§ **Task to complete**
In the records, find each line where "ellipse" occurs, and copy it.

§ **Data in this exercise**

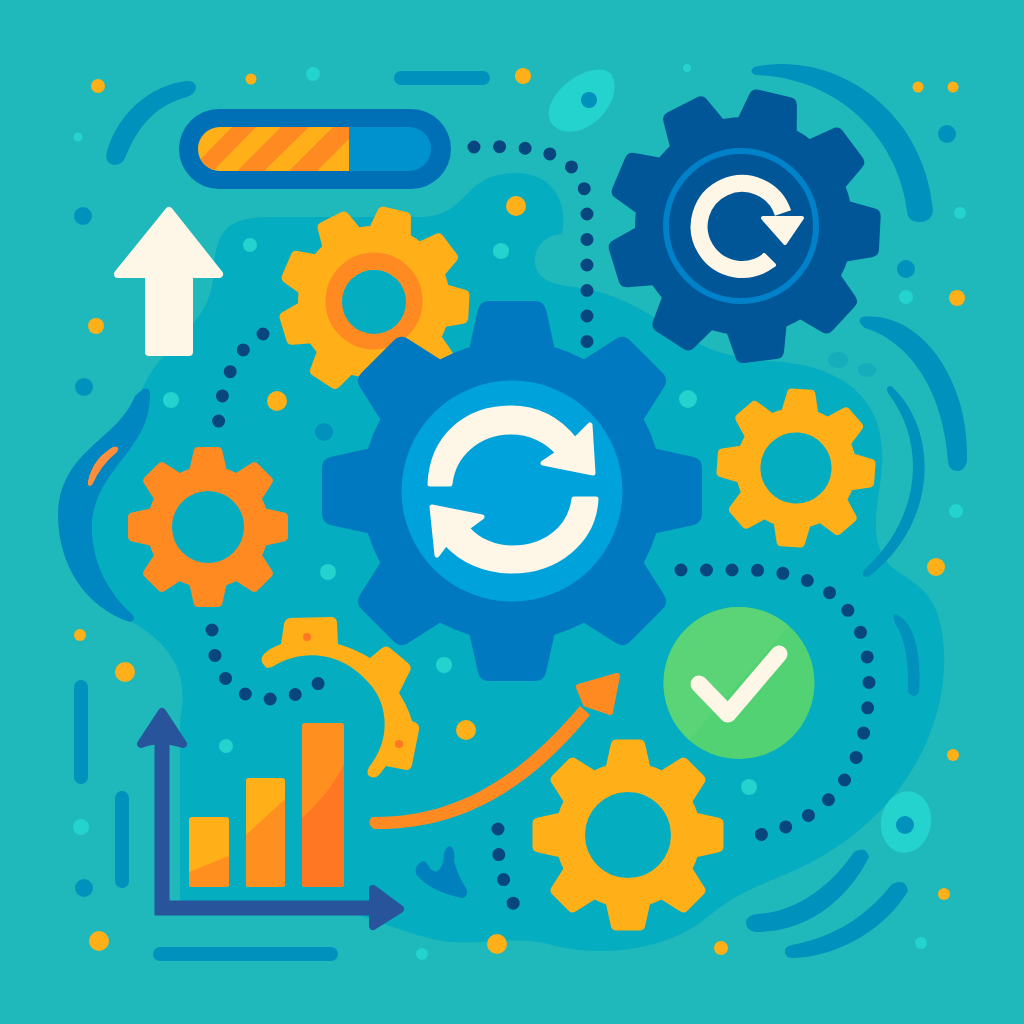
<!DOCTYPE html>
<html lang="en">
<head>
<meta charset="utf-8">
<title>Continuous improvement illustration</title>
<style>
:root{--teal:#1fb8bb;--lagoon:#05adc1;--mint:#24d3cd;--navy:#005696;--ink:#08467f;--blue:#0079c0;--sky:#00a2dc;--wave:#0091bd;--yellow:#ffaf18;--orange:#ff8a22;--deep:#ff7722;--cream:#fef6e6;--axis:#27549b;--green:#52d273}
html,body{margin:0;width:1024px;height:1024px;overflow:hidden;background:var(--teal)}
svg{display:block}
.yellow{color:var(--yellow);fill:var(--yellow)}
.orange{color:var(--orange);fill:var(--orange)}
.navy{color:var(--navy)}
.blue{color:var(--blue)}
.wave{fill:var(--wave)}
.mint{fill:var(--mint)}
.cream{fill:var(--cream);stroke:var(--cream);stroke-linejoin:round}
.line{fill:none;stroke-linecap:round;stroke-linejoin:round}
.dots{fill:none;stroke:var(--ink);stroke-width:13;stroke-linecap:round;stroke-dasharray:0 25.5}
</style>
</head>
<body>
<svg width="1024" height="1024" viewBox="0 0 1024 1024" role="img" aria-label="Gears, progress bar, chart, arrows and check mark">
<defs>
<path id="tooth" fill="currentColor" d="M-24-68 L-18-95 Q-17-100-12-100 H12 Q17-100 18-95 L24-68Z"/>
<g id="teeth8">
<use href="#tooth"/><use href="#tooth" transform="rotate(45)"/><use href="#tooth" transform="rotate(90)"/><use href="#tooth" transform="rotate(135)"/><use href="#tooth" transform="rotate(180)"/><use href="#tooth" transform="rotate(225)"/><use href="#tooth" transform="rotate(270)"/><use href="#tooth" transform="rotate(315)"/>
</g>
<g id="teeth9">
<use href="#tooth"/><use href="#tooth" transform="rotate(40)"/><use href="#tooth" transform="rotate(80)"/><use href="#tooth" transform="rotate(120)"/><use href="#tooth" transform="rotate(160)"/><use href="#tooth" transform="rotate(200)"/><use href="#tooth" transform="rotate(240)"/><use href="#tooth" transform="rotate(280)"/><use href="#tooth" transform="rotate(320)"/>
</g>
<g id="gear8"><use href="#teeth8"/><circle r="60.5" fill="none" stroke="currentColor" stroke-width="31"/></g>
<clipPath id="progress-fill"><path d="M349 127 H220 a22 22 0 0 0 0 44 H349Z"/></clipPath>
<clipPath id="bars"><rect x="189" y="817" width="40" height="70" rx="3"/><rect x="246" y="778" width="39" height="109" rx="3"/><rect x="302" y="723" width="42" height="164" rx="3"/></clipPath>
</defs>

<rect width="1024" height="1024" fill="var(--teal)"/>
<path id="lagoon" fill="var(--lagoon)" d="M228 227 Q240 217 270 217 H420 C470 217 460 174 515 173 C555 173 568 205 562 234 C545 235 533 248 535 264 C539 287 568 285 592 290 C665 308 680 356 770 361 C850 365 886 405 882 465 C880 500 868 530 884 558 C896 578 925 578 938 615 C956 675 935 755 880 811 C810 881 760 873 710 915 C670 950 600 960 545 943 C500 935 470 950 425 937 C370 922 350 905 290 905 H180 V720 C190 675 172 645 132 622 C85 580 60 545 62 500 C66 450 120 440 140 395 C160 340 212 330 214 270 Q214 240 228 227Z"/>

<g id="waves">
<path class="wave" d="M143 389 Q151 386 150 398 C148 450 98 468 92 520 C90 560 107 592 132 614 Q137 620 130 622 C85 607 58 565 58 514 C60 450 118 440 135 396Z" style="fill:#0086c0"/>
<path class="wave" d="M754 67 C830 50 923 105 933 210 Q932 222 919 222 Q908 222 907 211 C899 142 842 78 756 75 Q748 72 754 67Z"/>
<path class="wave" d="M862 317 C920 310 970 380 967 461 Q965 471 957 471 Q948 470 948 461 C944 400 916 344 865 328 Q856 321 862 317Z"/>
<path class="wave" d="M891 386 C940 430 938 525 868 577 Q860 578 864 570 C920 520 928 445 888 393 Q885 386 891 386Z"/>
<path class="wave" d="M895 614 C914 620 922 655 919 692 Q914 700 908 692 C909 664 906 640 895 623 Q892 616 895 614Z"/>
<path class="wave" d="M854 852 Q866 845 869 857 C850 895 812 932 756 932 Q745 930 746 921 Q748 915 757 914 C797 912 832 885 854 852Z"/>
<path class="wave" d="M892 884 Q906 878 908 891 C888 925 842 957 792 958 Q784 957 785 950 Q786 946 792 945 C835 937 868 915 892 884Z"/>
<path class="wave" d="M186 81 Q196 80 196 88 Q195 94 187 97 C153 106 137 129 125 158 Q122 165 114 165 Q104 163 107 151 C119 112 150 86 186 81Z"/>
<g class="line" stroke="var(--wave)" stroke-width="14"><path d="M401 78H483M160 954H331M81 687V777M122 798V881"/></g>
<path class="wave" d="M450 846 Q456 849 454 861 Q458 876 467 890 Q468 897 462 898 C442 894 425 886 416 874 Q414 866 421 862 Q426 859 430 869 L436 872 Q444 868 444 853 Q446 847 450 846Z" style="fill:#0080bd"/>
<path d="M113 447 Q121 446 117 452 Q101 465 92 485 Q87 488 88 481 C92 464 101 454 113 447Z" fill="#ff8f3c"/>
</g>

<g id="confetti">
<g class="yellow">
<circle cx="98" cy="86" r="7"/><circle cx="251" cy="79" r="5.5"/><circle cx="523" cy="76" r="8"/><circle cx="918" cy="87" r="5.5"/><circle cx="953" cy="87" r="5.5"/><circle cx="516" cy="206" r="10"/><circle cx="957" cy="298" r="8"/><circle cx="96" cy="326" r="8"/><circle cx="277" cy="401" r="10"/><circle cx="936" cy="567" r="9"/><circle cx="80" cy="635" r="6"/><circle cx="125" cy="672" r="10"/><circle cx="466" cy="730" r="10"/><circle cx="953" cy="755" r="6"/><circle cx="944" cy="894" r="6"/><circle cx="99" cy="941" r="10"/><circle cx="497" cy="944" r="10"/><circle cx="721" cy="948" r="7"/>
</g>
<g class="mint">
<circle cx="313" cy="74" r="7"/><circle cx="687" cy="68" r="4"/><circle cx="78" cy="137" r="4.5"/><circle cx="250" cy="245" r="7"/><circle cx="501" cy="251" r="8"/><circle cx="960" cy="213" r="6"/><circle cx="906" cy="297" r="7"/><circle cx="171" cy="400" r="8"/><circle cx="688" cy="399" r="9"/><circle cx="956" cy="511" r="7"/><circle cx="328" cy="572" r="8"/><circle cx="444" cy="665" r="8"/><circle cx="226" cy="746" r="7"/><circle cx="749" cy="787" r="8"/><circle cx="81" cy="827" r="8"/><circle cx="422" cy="954" r="6"/><circle cx="921" cy="943" r="6"/>
<path d="M610 73 C622 86 610 118 583 129 C563 137 546 126 549 110 C553 85 594 60 610 73Z"/>
<ellipse cx="906" cy="822" rx="25" ry="31" transform="rotate(10 906 822)"/>
</g>
<g class="wave">
<circle cx="589" cy="100" r="8"/><circle cx="905" cy="825" r="9"/><circle cx="947" cy="134" r="9"/><circle cx="83" cy="216" r="9"/><circle cx="906" cy="269" r="9"/><circle cx="84" cy="387" r="9"/><circle cx="324" cy="432" r="9"/><circle cx="84" cy="888" r="9"/>
<g opacity=".3"><ellipse cx="838" cy="360" rx="10" ry="8"/><ellipse cx="867" cy="370" rx="9" ry="7"/></g>
</g>
</g>

<g id="trails" class="dots">
<path d="M474 147 C530 145 587 148 587 210 V345"/>
<path d="M263 334 C235 348 220 385 218 430"/>
<path d="M212 630 C212 675 235 699 271 699 Q297 698 322 681"/>
<path d="M681 570 H746 C825 570 869 610 869 680 C869 765 835 825 742 838"/>
<path d="M498 829 Q496 885 525 921"/>
</g>

<g id="progress-bar">
<rect x="179" y="109" width="272" height="80" rx="40" fill="#0070b6"/>
<rect x="198" y="127" width="233" height="44" rx="22" fill="#0091cf"/>
<g clip-path="url(#progress-fill)"><path fill="var(--yellow)" d="M190 120H349V180H190Z"/><path fill="var(--orange)" d="M232 127H256L213 171H189ZM281 127H309L264 171H237ZM333 127H361L317 171H289Z"/></g>
</g>

<path id="up-arrow" class="cream" stroke-width="8" d="M169 211 L219 274 H189 V352 H149 V274 H118Z"/>

<g id="refresh-gear">
<use class="navy" href="#teeth9" transform="translate(744 226) rotate(13) scale(1.36)"/>
<circle cx="744" cy="226" r="109" fill="var(--navy)"/>
<circle cx="741" cy="226" r="75" fill="none" stroke="#0082ca" stroke-width="6"/>
<path class="line" stroke="var(--cream)" stroke-width="17" d="M783 213 A43 43 0 1 0 769 260" style="stroke-linecap:butt"/>
<path class="cream" stroke-width="4" d="M763 218 H802 L785 243Z"/>
<path class="cream" stroke-width="4" d="M764 255 L774 265 L762 272Z"/>
</g>

<g id="yellow-top-gear">
<g class="yellow"><use href="#teeth9" transform="translate(374 302) rotate(13) scale(.95)"/></g>
<circle cx="374" cy="302" r="54" fill="none" stroke="var(--yellow)" stroke-width="44"/>
<circle cx="374" cy="301" r="40" fill="none" stroke="var(--orange)" stroke-width="17"/>
<circle cx="374" cy="302" r="32" fill="var(--lagoon)"/>
</g>

<g id="sync-gear">
<use class="blue" href="#teeth8" transform="translate(512 491) scale(1.9)"/>
<circle cx="512" cy="491" r="150" fill="var(--blue)"/>
<circle cx="512" cy="491" r="110.5" fill="var(--sky)"/>
<g id="sync-arrows" class="cream" stroke-width="5">
<path d="M430 484 C432 437 466 408 511 408 C539 408 560 421 575 440 L590 425 L593 473 L543 463 L558 453 C547 440 530 432 511 432 C478 432 453 455 450 484Z"/>
<path d="M596 499 C594 541 557 571 512 571 C485 571 461 560 446 543 L437 555 L432 507 L482 517 L467 528 C478 541 495 548 512 548 C545 548 570 529 574 499Z"/>
</g>
</g>

<g id="small-gears">
<use class="orange" href="#gear8" transform="translate(208 527) scale(.8)"/>
<use class="yellow" href="#gear8" transform="translate(796 468) rotate(4) scale(.79)"/>
<use class="yellow" href="#gear8" transform="translate(628 835) scale(.955)"/>
</g>

<g id="partial-gear">
<path class="yellow" d="M267 668 Q258 661 264 654 Q270 648 281 644 L284 624 Q285 619 290 618 L332 617 Q337 618 337 623 L338 644 Q355 649 370 658 L382 648 Q386 645 390 648 L408 663 Q412 667 410 671 L399 693 Q408 707 412 721 Q420 723 419 730 L412 765 Q411 770 406 770 L386 766 L379 775 Q374 780 368 775 Q366 770 372 763 C389 740 390 705 368 682 C344 654 305 646 272 667Z"/>
<circle cx="307" cy="637" r="4" fill="var(--deep)"/><circle cx="399" cy="744" r="4" fill="var(--deep)"/>
</g>

<g id="bar-chart">
<g clip-path="url(#bars)">
<path fill="var(--yellow)" d="M189 817H229V887H189ZM246 778H285V887H246Z"/>
<path fill="#ff9020" d="M189 872L229 856V887H189ZM246 835L285 799V887H246ZM302 723H344V887H302Z"/>
<path fill="var(--deep)" d="M302 818Q330 793 344 764V887H302Z"/>
</g>
<path class="line" stroke="var(--axis)" stroke-width="15" d="M162 740V908H375" style="stroke-linejoin:miter"/>
<path fill="var(--axis)" stroke="var(--axis)" stroke-width="8" stroke-linejoin="round" d="M162 712L183 744Q170 740 162 740Q152 740 141 744ZM373 889L400 909L373 926Z"/>
</g>

<g id="growth-arrow" class="orange">
<path d="M372 817 C450 818 515 783 580 706 L590 715 C525 795 455 830 374 829 Q366 823 372 817Z"/>
<path stroke="var(--orange)" stroke-width="6" stroke-linejoin="round" d="M579 687 L617 676 L610 712Z"/>
<path stroke="var(--orange)" stroke-width="6" stroke-linejoin="round" d="M579 687 L610 712 L586 704Z"/>
</g>

<g id="check-badge">
<ellipse cx="739" cy="683" rx="75.5" ry="76" fill="var(--green)"/>
<path fill="#5fd67a" d="M689 740 A75.5 76 0 0 1 789 626Z" opacity=".6"/>
<path class="line" stroke="var(--cream)" stroke-width="17" d="M699 684L728 714L779 654"/>
</g>
</svg>
</body>
</html>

§ **Output of the exercise**
<ellipse cx="906" cy="822" rx="25" ry="31" transform="rotate(10 906 822)"/>
<g opacity=".3"><ellipse cx="838" cy="360" rx="10" ry="8"/><ellipse cx="867" cy="370" rx="9" ry="7"/></g>
<ellipse cx="739" cy="683" rx="75.5" ry="76" fill="var(--green)"/>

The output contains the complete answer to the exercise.